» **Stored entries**
>>>

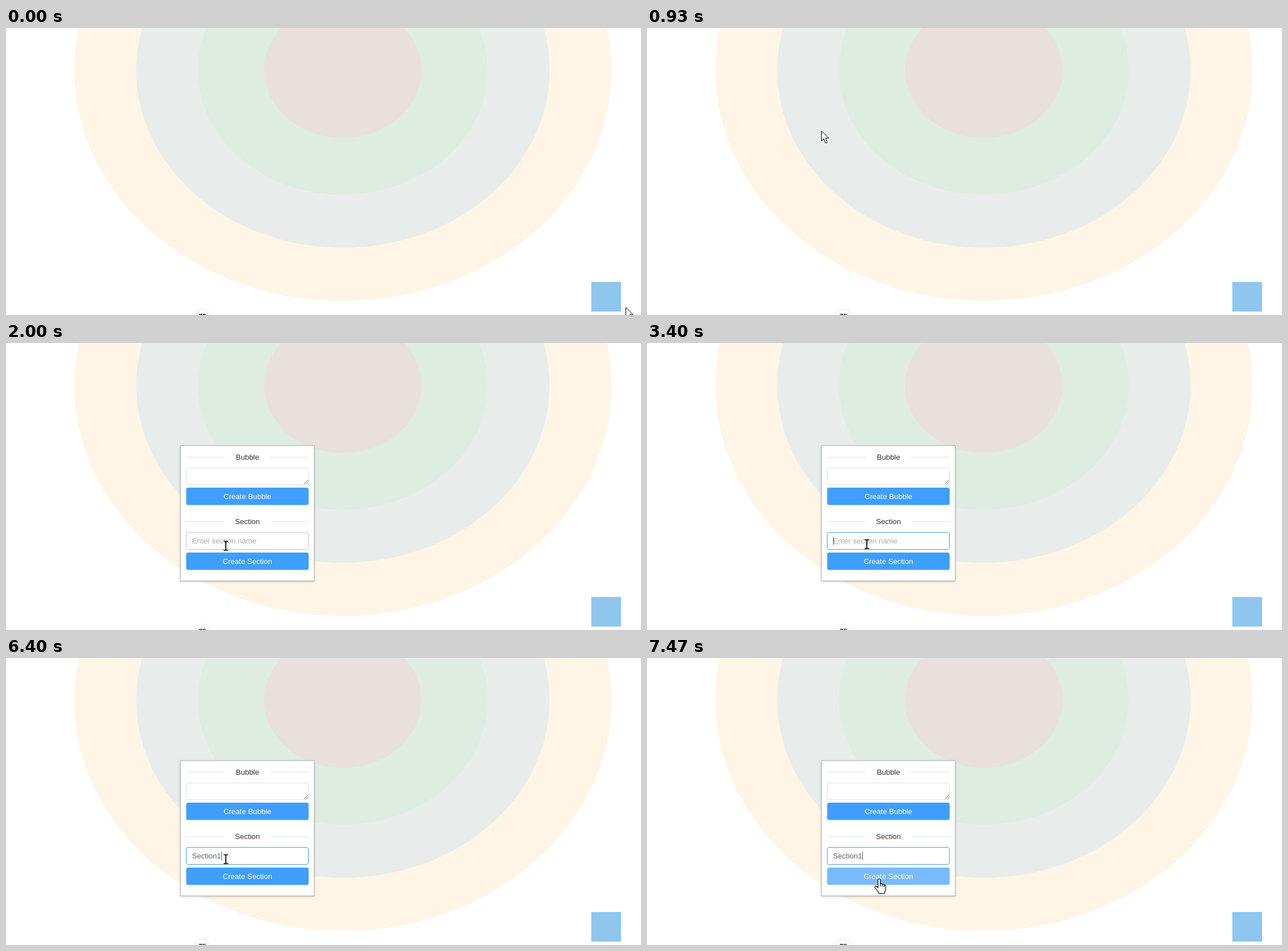
These frames come from a looping animation (1112 px wide and 504 px high, 8000 ms). An HTML page:

```html
<!DOCTYPE html>
<html lang="en">
<head>
<meta charset="utf-8">
<title>Create section</title>
<style>
  html, body { margin: 0; width: 100%; height: 100%; overflow: hidden; background: #fff; }
  svg { display: block; width: 1112px; height: 504px; }
  text { font: 13.1px "Liberation Sans", Arial, sans-serif; fill: #303133; }
  .mid { text-anchor: middle; }
  .light { fill: #fff; }
  .field { fill: #fff; stroke: #dcdfe6; }
  .rule { stroke: #dcdfe6; }
  .panel { fill: #fff; stroke: #bdbdbd;
    filter: drop-shadow(0 1px 2px rgba(0,0,0,.16)) drop-shadow(0 1px 1px rgba(0,0,0,.1)); }
</style>
</head>
<body>
<svg viewBox="0 0 1112 504">
  <g>
    <ellipse cx="590" cy="74" rx="470.5" ry="405.5" fill="#fff5e6"/>
    <ellipse cx="590" cy="74" rx="362" ry="312" fill="#e8edeb"/>
    <ellipse cx="589.8" cy="74" rx="253.7" ry="218.6" fill="#deece1"/>
    <ellipse cx="589.8" cy="74" rx="137.7" ry="119" fill="#e8e0dc"/>
  </g>
  <rect x="1025" y="446" width="52" height="52" fill="#8fc6ee"/>
  <circle cx="344" cy="508.5" r="15" fill="#fff" stroke="#e4e4e4"/>
  <text class="mid" x="344" y="510.5" style="font-size:12px;font-weight:bold">75</text>

  <g id="menu">
    <rect class="panel" x="305.5" y="180.5" width="234" height="237"/>
    <path class="rule" d="M316 200.5H383M462.5 200.5H530M316 313.5H382M464 313.5H530"/>
    <text class="mid" x="422.8" y="205">Bubble</text>
    <text class="mid" x="422.8" y="318">Section</text>
    <rect id="area" class="field" x="315.5" y="219.5" width="214" height="29" rx="3.5"/>
    <path d="M522 247.5L529 240.5M526 247.5L529 244.5" stroke="#555"/>
    <rect id="bubble" x="315.5" y="254" width="214.5" height="30.5" rx="3.5"/>
    <text class="mid light" x="422.8" y="274">Create Bubble</text>
    <rect id="name" class="field" x="315.5" y="332.5" width="214" height="30" rx="3.5"/>
    <text id="typed" x="325.7" y="352"></text>
    <path id="caret" d="M.5 340V355" stroke="#606266"/>
    <rect id="section" x="315.5" y="368" width="214.5" height="30.5" rx="3.5"/>
    <text class="mid light" x="422.8" y="388">Create Section</text>
  </g>

  <g id="pointer">
    <path id="arrow" d="M.5.8V18.3L4.5 14.6 7.6 22.2 10.8 20.8 7.7 13.3H13Z" fill="#fff" stroke="#000"/>
    <path id="beam" d="M-4-7.5H-1L0-6.5 1-7.5H4M0-7V7.5M-4 8H-1L0 7 1 8H4" fill="none" stroke="#000" stroke-width="1.7"/>
    <g id="hand" stroke="#000" stroke-width="1.2" stroke-linejoin="round">
      <path d="M-2.5 15V2a2 2 0 0 1 4 0V9a2 2 0 0 1 3.5.7 2 2 0 0 1 3.3 1 1.8 1.8 0 0 1 2.7 1.6V18q0 3-2 5V25.5H-1V24L-7.5 15.5q-1.5-2.5.5-3 1.5-.3 4.5 2.5z" fill="#fff"/>
      <path d="M1.5 9V13M5 9.7V13.5M8.3 10.7V14"/>
    </g>
  </g>
</svg>
<script>
const $ = id => document.getElementById(id);
const LOOP = 8000, FPS = 15, OPEN = 20, FOCUS = 35, BLINK = 8;
const WORD = "Section1", KEYS = [60, 64, 70, 76, 81, 85, 87, 96];

// Pointer moves: start step, end step, target x and y
const MOVES = [[0, 13, 305, 181], [13, 14, 305, 180], [20, 30, 385, 356],
               [35, 40, 385, 353], [103, 110, 407, 388]];
const WHITE_BLUE = [64, 158, 255], HOVER_BLUE = [121, 187, 255];
const GREY = [220, 223, 230], HOVER_GREY = [192, 196, 204];
const TOP = { area: 219, bubble: 254, name: 332, section: 368 };

const clamp = v => Math.max(0, Math.min(1, v));
const smooth = p => p * p * (3 - 2 * p);
const mix = (a, b, p) => `rgb(${a.map((v, i) => Math.round(v + (b[i] - v) * p))})`;
const show = (id, on) => $(id).setAttribute("visibility", on ? "visible" : "hidden");

function pointerAt(n) {
  let x = 1085, y = 490;
  for (const [from, to, tx, ty] of MOVES) {
    const p = smooth(clamp((n - from) / (to - from)));
    x += (tx - x) * p;
    y += (ty - y) * p;
  }
  return [Math.round(x), Math.round(y)];
}

function over(id, n) {
  const [x, y] = pointerAt(n);
  return n > OPEN && x >= 315 && x <= 530 && y >= TOP[id] && y <= TOP[id] + 30;
}

// Hover fades over two steps
const hover = (id, n) => (over(id, n) + over(id, n - 1)) / 2;

function draw(t) {
  const n = Math.floor((t + 4) * FPS / 1000);
  const [x, y] = pointerAt(n);
  show("menu", n >= OPEN);

  const border = id => mix(GREY, HOVER_GREY, hover(id, n));
  const button = id => mix(WHITE_BLUE, HOVER_BLUE, hover(id, n));
  const focus = clamp((n - FOCUS + 1) / 4);
  $("area").style.stroke = border("area");
  $("name").style.stroke = focus ? mix(HOVER_GREY, WHITE_BLUE, focus) : border("name");
  $("bubble").style.fill = button("bubble");
  $("section").style.fill = button("section");

  const count = KEYS.filter(k => k <= n).length;
  const typed = $("typed");
  typed.textContent = count ? WORD.slice(0, count) : "Enter section name";
  typed.style.fill = count ? "#606266" : "#a8abb2";
  const last = count ? KEYS[count - 1] : FOCUS;
  const width = count ? typed.getComputedTextLength() : 0;
  $("caret").setAttribute("transform", `translate(${Math.round(325.7 + width)} 0)`);
  show("caret", n >= FOCUS && Math.floor((n - last) / BLINK) % 2 === 0);

  const kind = over("area", n) || over("name", n) ? "beam"
    : over("bubble", n) || over("section", n) ? "hand" : "arrow";
  for (const id of ["arrow", "beam", "hand"]) show(id, id === kind);
  $("pointer").setAttribute("transform", `translate(${x} ${y})`);
}

const start = performance.now();
function tick() {
  draw((performance.now() - start) % LOOP);
  requestAnimationFrame(tick);
}
tick();
</script>
</body>
</html>
```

<<<

» **Task to carry out**
Pictures aside, restate the entries word for word.

» **Answer to this problem**
These frames come from a looping animation (1112 px wide and 504 px high, 8000 ms). An HTML page:

```html
<!DOCTYPE html>
<html lang="en">
<head>
<meta charset="utf-8">
<title>Create section</title>
<style>
  html, body { margin: 0; width: 100%; height: 100%; overflow: hidden; background: #fff; }
  svg { display: block; width: 1112px; height: 504px; }
  text { font: 13.1px "Liberation Sans", Arial, sans-serif; fill: #303133; }
  .mid { text-anchor: middle; }
  .light { fill: #fff; }
  .field { fill: #fff; stroke: #dcdfe6; }
  .rule { stroke: #dcdfe6; }
  .panel { fill: #fff; stroke: #bdbdbd;
    filter: drop-shadow(0 1px 2px rgba(0,0,0,.16)) drop-shadow(0 1px 1px rgba(0,0,0,.1)); }
</style>
</head>
<body>
<svg viewBox="0 0 1112 504">
  <g>
    <ellipse cx="590" cy="74" rx="470.5" ry="405.5" fill="#fff5e6"/>
    <ellipse cx="590" cy="74" rx="362" ry="312" fill="#e8edeb"/>
    <ellipse cx="589.8" cy="74" rx="253.7" ry="218.6" fill="#deece1"/>
    <ellipse cx="589.8" cy="74" rx="137.7" ry="119" fill="#e8e0dc"/>
  </g>
  <rect x="1025" y="446" width="52" height="52" fill="#8fc6ee"/>
  <circle cx="344" cy="508.5" r="15" fill="#fff" stroke="#e4e4e4"/>
  <text class="mid" x="344" y="510.5" style="font-size:12px;font-weight:bold">75</text>

  <g id="menu">
    <rect class="panel" x="305.5" y="180.5" width="234" height="237"/>
    <path class="rule" d="M316 200.5H383M462.5 200.5H530M316 313.5H382M464 313.5H530"/>
    <text class="mid" x="422.8" y="205">Bubble</text>
    <text class="mid" x="422.8" y="318">Section</text>
    <rect id="area" class="field" x="315.5" y="219.5" width="214" height="29" rx="3.5"/>
    <path d="M522 247.5L529 240.5M526 247.5L529 244.5" stroke="#555"/>
    <rect id="bubble" x="315.5" y="254" width="214.5" height="30.5" rx="3.5"/>
    <text class="mid light" x="422.8" y="274">Create Bubble</text>
    <rect id="name" class="field" x="315.5" y="332.5" width="214" height="30" rx="3.5"/>
    <text id="typed" x="325.7" y="352"></text>
    <path id="caret" d="M.5 340V355" stroke="#606266"/>
    <rect id="section" x="315.5" y="368" width="214.5" height="30.5" rx="3.5"/>
    <text class="mid light" x="422.8" y="388">Create Section</text>
  </g>

  <g id="pointer">
    <path id="arrow" d="M.5.8V18.3L4.5 14.6 7.6 22.2 10.8 20.8 7.7 13.3H13Z" fill="#fff" stroke="#000"/>
    <path id="beam" d="M-4-7.5H-1L0-6.5 1-7.5H4M0-7V7.5M-4 8H-1L0 7 1 8H4" fill="none" stroke="#000" stroke-width="1.7"/>
    <g id="hand" stroke="#000" stroke-width="1.2" stroke-linejoin="round">
      <path d="M-2.5 15V2a2 2 0 0 1 4 0V9a2 2 0 0 1 3.5.7 2 2 0 0 1 3.3 1 1.8 1.8 0 0 1 2.7 1.6V18q0 3-2 5V25.5H-1V24L-7.5 15.5q-1.5-2.5.5-3 1.5-.3 4.5 2.5z" fill="#fff"/>
      <path d="M1.5 9V13M5 9.7V13.5M8.3 10.7V14"/>
    </g>
  </g>
</svg>
<script>
const $ = id => document.getElementById(id);
const LOOP = 8000, FPS = 15, OPEN = 20, FOCUS = 35, BLINK = 8;
const WORD = "Section1", KEYS = [60, 64, 70, 76, 81, 85, 87, 96];

// Pointer moves: start step, end step, target x and y
const MOVES = [[0, 13, 305, 181], [13, 14, 305, 180], [20, 30, 385, 356],
               [35, 40, 385, 353], [103, 110, 407, 388]];
const WHITE_BLUE = [64, 158, 255], HOVER_BLUE = [121, 187, 255];
const GREY = [220, 223, 230], HOVER_GREY = [192, 196, 204];
const TOP = { area: 219, bubble: 254, name: 332, section: 368 };

const clamp = v => Math.max(0, Math.min(1, v));
const smooth = p => p * p * (3 - 2 * p);
const mix = (a, b, p) => `rgb(${a.map((v, i) => Math.round(v + (b[i] - v) * p))})`;
const show = (id, on) => $(id).setAttribute("visibility", on ? "visible" : "hidden");

function pointerAt(n) {
  let x = 1085, y = 490;
  for (const [from, to, tx, ty] of MOVES) {
    const p = smooth(clamp((n - from) / (to - from)));
    x += (tx - x) * p;
    y += (ty - y) * p;
  }
  return [Math.round(x), Math.round(y)];
}

function over(id, n) {
  const [x, y] = pointerAt(n);
  return n > OPEN && x >= 315 && x <= 530 && y >= TOP[id] && y <= TOP[id] + 30;
}

// Hover fades over two steps
const hover = (id, n) => (over(id, n) + over(id, n - 1)) / 2;

function draw(t) {
  const n = Math.floor((t + 4) * FPS / 1000);
  const [x, y] = pointerAt(n);
  show("menu", n >= OPEN);

  const border = id => mix(GREY, HOVER_GREY, hover(id, n));
  const button = id => mix(WHITE_BLUE, HOVER_BLUE, hover(id, n));
  const focus = clamp((n - FOCUS + 1) / 4);
  $("area").style.stroke = border("area");
  $("name").style.stroke = focus ? mix(HOVER_GREY, WHITE_BLUE, focus) : border("name");
  $("bubble").style.fill = button("bubble");
  $("section").style.fill = button("section");

  const count = KEYS.filter(k => k <= n).length;
  const typed = $("typed");
  typed.textContent = count ? WORD.slice(0, count) : "Enter section name";
  typed.style.fill = count ? "#606266" : "#a8abb2";
  const last = count ? KEYS[count - 1] : FOCUS;
  const width = count ? typed.getComputedTextLength() : 0;
  $("caret").setAttribute("transform", `translate(${Math.round(325.7 + width)} 0)`);
  show("caret", n >= FOCUS && Math.floor((n - last) / BLINK) % 2 === 0);

  const kind = over("area", n) || over("name", n) ? "beam"
    : over("bubble", n) || over("section", n) ? "hand" : "arrow";
  for (const id of ["arrow", "beam", "hand"]) show(id, id === kind);
  $("pointer").setAttribute("transform", `translate(${x} ${y})`);
}

const start = performance.now();
function tick() {
  draw((performance.now() - start) % LOOP);
  requestAnimationFrame(tick);
}
tick();
</script>
</body>
</html>
```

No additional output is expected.